#### Assignment
Only lines with the word "floorTop" are wanted; copy each of them from the listing below.

#### Supplied data
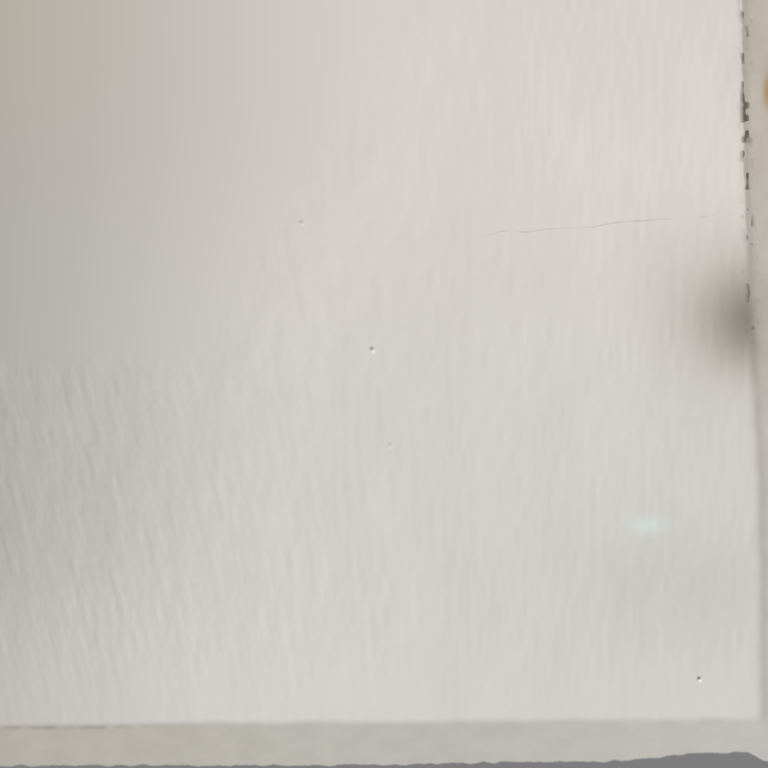
A WebGL 2 fragment shader for this texture:

```glsl
#version 300 es
precision highp float;
uniform vec2 u_resolution;
out vec4 fragColor;

float hash(vec2 p) {
    return fract(sin(dot(p, vec2(127.1, 311.7))) * 43758.5453);
}

float noise(vec2 p) {
    vec2 i = floor(p), f = fract(p);
    f = f * f * (3.0 - 2.0 * f);
    float low = mix(hash(i), hash(i + vec2(1, 0)), f.x);
    float high = mix(hash(i + vec2(0, 1)), hash(i + vec2(1, 1)), f.x);
    return mix(low, high, f.y);
}

float fbm(vec2 p) {
    float sum = 0.0, gain = 0.5;
    for (int i = 0; i < 4; i++) {
        sum += gain * noise(p);
        p = p * 2.03 + 17.3;
        gain *= 0.5;
    }
    return sum;
}

// Soft elliptical spot, 1 at its centre
float glow(vec2 p, vec2 center, vec2 radius) {
    vec2 d = (p - center) / radius;
    return exp(-dot(d, d));
}

// Brushed plaster height, leaning more toward the lower left
float plaster(vec2 p) {
    float lean = 0.24 * (1.0 - smoothstep(0.1, 0.7, p.x));
    vec2 q = vec2(p.x + lean * p.y, p.y);
    return 0.65 * noise(q * vec2(125.0, 30.0)) + 0.35 * fbm(q * vec2(170.0, 75.0));
}

float relief(vec2 p, vec2 toLight) {
    return plaster(p + toLight) - plaster(p - toLight);
}

// Broad light across the wall
vec3 wallColor(vec2 p) {
    vec3 shade = vec3(0.685, 0.672, 0.648);
    vec3 lit = mix(vec3(0.815, 0.812, 0.787), vec3(0.832, 0.812, 0.783), p.y);
    float reach = mix(0.43, 0.56, smoothstep(0.45, 0.95, p.y));
    vec3 col = mix(shade, lit, smoothstep(-0.12, reach, p.x));
    col += 0.055 * glow(p, vec2(0.0, 0.08), vec2(0.3, 0.17));
    col += vec3(0.02, 0.003, -0.016) * glow(p, vec2(0.0, 0.98), vec2(0.16, 0.15));
    col += 0.022 * glow(p, vec2(0.82, 0.8), vec2(0.26, 0.2));
    col -= vec3(0.032, 0.027, 0.026) * glow(p, vec2(0.88, 0.24), vec2(0.17, 0.1));
    return col;
}

// 1 on the rough plaster, 0 on the blurred upper left
float roughMask(vec2 p) {
    float slope = 0.25 + (p.y - 0.53) * 0.58;
    float right = smoothstep(-0.035, 0.035, p.x - slope);
    float below = 1.0 - smoothstep(0.515, 0.545, p.y);
    return max(right, below);
}

// Fine wavering crack, fading at its ends
float crack(vec2 p) {
    float y = 0.696 + 0.08 * (p.x - 0.63) + 0.008 * (noise(vec2(p.x * 35.0, 4.0)) - 0.5);
    float span = smoothstep(0.61, 0.66, p.x) * (1.0 - smoothstep(0.91, 0.96, p.x));
    return span * (1.0 - smoothstep(0.0004, 0.002, abs(p.y - y))) * noise(p * 60.0);
}

// Dark fleck with a light rim on its lower side
float fleck(vec2 p, vec2 center, float radius) {
    float dent = glow(p, center, vec2(radius));
    float rim = glow(p, center + radius * vec2(0.8, -1.5), vec2(radius));
    return 0.5 * rim - dent;
}

void main() {
    vec2 p = gl_FragCoord.xy / u_resolution;
    float rough = roughMask(p);
    vec3 col = wallColor(p);

    // Plaster grain
    float strength = mix(0.10, 0.04, smoothstep(0.1, 0.65, p.x));
    strength *= smoothstep(0.03, 0.2, p.y) * 0.7 + 0.3;
    col += rough * strength * relief(p, vec2(-0.0014, 0.0012));
    col += rough * 0.025 * (fbm(p * vec2(22.0, 9.0)) - 0.47);

    // Cast shadow and cool reflection near the right edge
    col -= vec3(0.21, 0.225, 0.235) * glow(p, vec2(0.985, 0.58), vec2(0.058, 0.06));
    col -= vec3(0.075, 0.08, 0.085) * glow(p, vec2(0.95, 0.60), vec2(0.085, 0.085));
    col += vec3(0.015, 0.05, 0.06) * glow(p, vec2(0.845, 0.316), vec2(0.026, 0.013));

    // Crack and flecks
    col -= 0.08 * crack(p);
    col += 0.24 * fleck(p, vec2(0.484, 0.546), 0.0025);
    col += 0.07 * fleck(p, vec2(0.507, 0.421), 0.0025);
    col += 0.10 * fleck(p, vec2(0.392, 0.711), 0.0025);
    col += 0.35 * fleck(p, vec2(0.910, 0.117), 0.0021);

    // Right return of the wall, its corner softening downward
    float corner = 0.967 + 0.024 * smoothstep(0.9, 0.2, p.y);
    corner += 0.004 * (fbm(vec2(p.y * 45.0, 2.0)) - 0.47);
    float softness = mix(0.011, 0.002, smoothstep(0.45, 0.75, p.y));
    float side = smoothstep(-softness, softness, p.x - corner);
    vec3 sideColor = mix(vec3(0.72, 0.71, 0.69), vec3(0.73, 0.69, 0.645), p.y);
    sideColor += 0.06 * (fbm(p * 55.0) - 0.47);
    col = mix(col, sideColor, side * mix(0.65, 0.9, p.y));
    float chips = smoothstep(0.6, 0.85, noise(p * vec2(150.0, 110.0)));
    float seam = glow(p, vec2(corner + 0.003, p.y), vec2(0.006, 1.0));
    col -= seam * (0.05 + 0.3 * chips * smoothstep(0.5, 0.7, p.y));
    col -= vec3(0.08, 0.15, 0.24) * glow(p, vec2(1.0, 0.88), vec2(0.006, 0.022));

    // Ledge along the foot of the wall
    float top = 0.056 + 0.008 * p.x + 0.005 * (fbm(vec2(p.x * 28.0, 7.0)) - 0.47);
    float ledge = 1.0 - smoothstep(-0.006, 0.006, p.y - top);
    vec3 ledgeColor = mix(vec3(0.70, 0.685, 0.65), vec3(0.745, 0.735, 0.71), p.x);
    ledgeColor += 0.045 * (fbm(p * vec2(40.0, 65.0)) - 0.47);
    col = mix(col, ledgeColor, ledge * 0.9);
    float lip = glow(p, vec2(p.x, top - 0.003), vec2(1.0, 0.003));
    col -= 0.10 * lip * (1.0 - smoothstep(0.03, 0.3, p.x)) * noise(p * vec2(90.0, 20.0));

    // Grey floor showing below the ledge
    float floorTop = mix(0.003, 0.008, smoothstep(0.4, 0.72, p.x));
    floorTop += 0.012 * smoothstep(0.76, 0.95, p.x) - 0.012 * smoothstep(0.97, 1.0, p.x);
    floorTop += 0.005 * (fbm(vec2(p.x * 70.0, 11.0)) - 0.47);
    float ground = 1.0 - smoothstep(-0.002, 0.002, p.y - floorTop);
    col = mix(col, vec3(0.49, 0.49, 0.495), ground);

    fragColor = vec4(clamp(col, 0.0, 1.0), 1.0);
}
```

#### Solution below
    float floorTop = mix(0.003, 0.008, smoothstep(0.4, 0.72, p.x));
    floorTop += 0.012 * smoothstep(0.76, 0.95, p.x) - 0.012 * smoothstep(0.97, 1.0, p.x);
    floorTop += 0.005 * (fbm(vec2(p.x * 70.0, 11.0)) - 0.47);
    float ground = 1.0 - smoothstep(-0.002, 0.002, p.y - floorTop);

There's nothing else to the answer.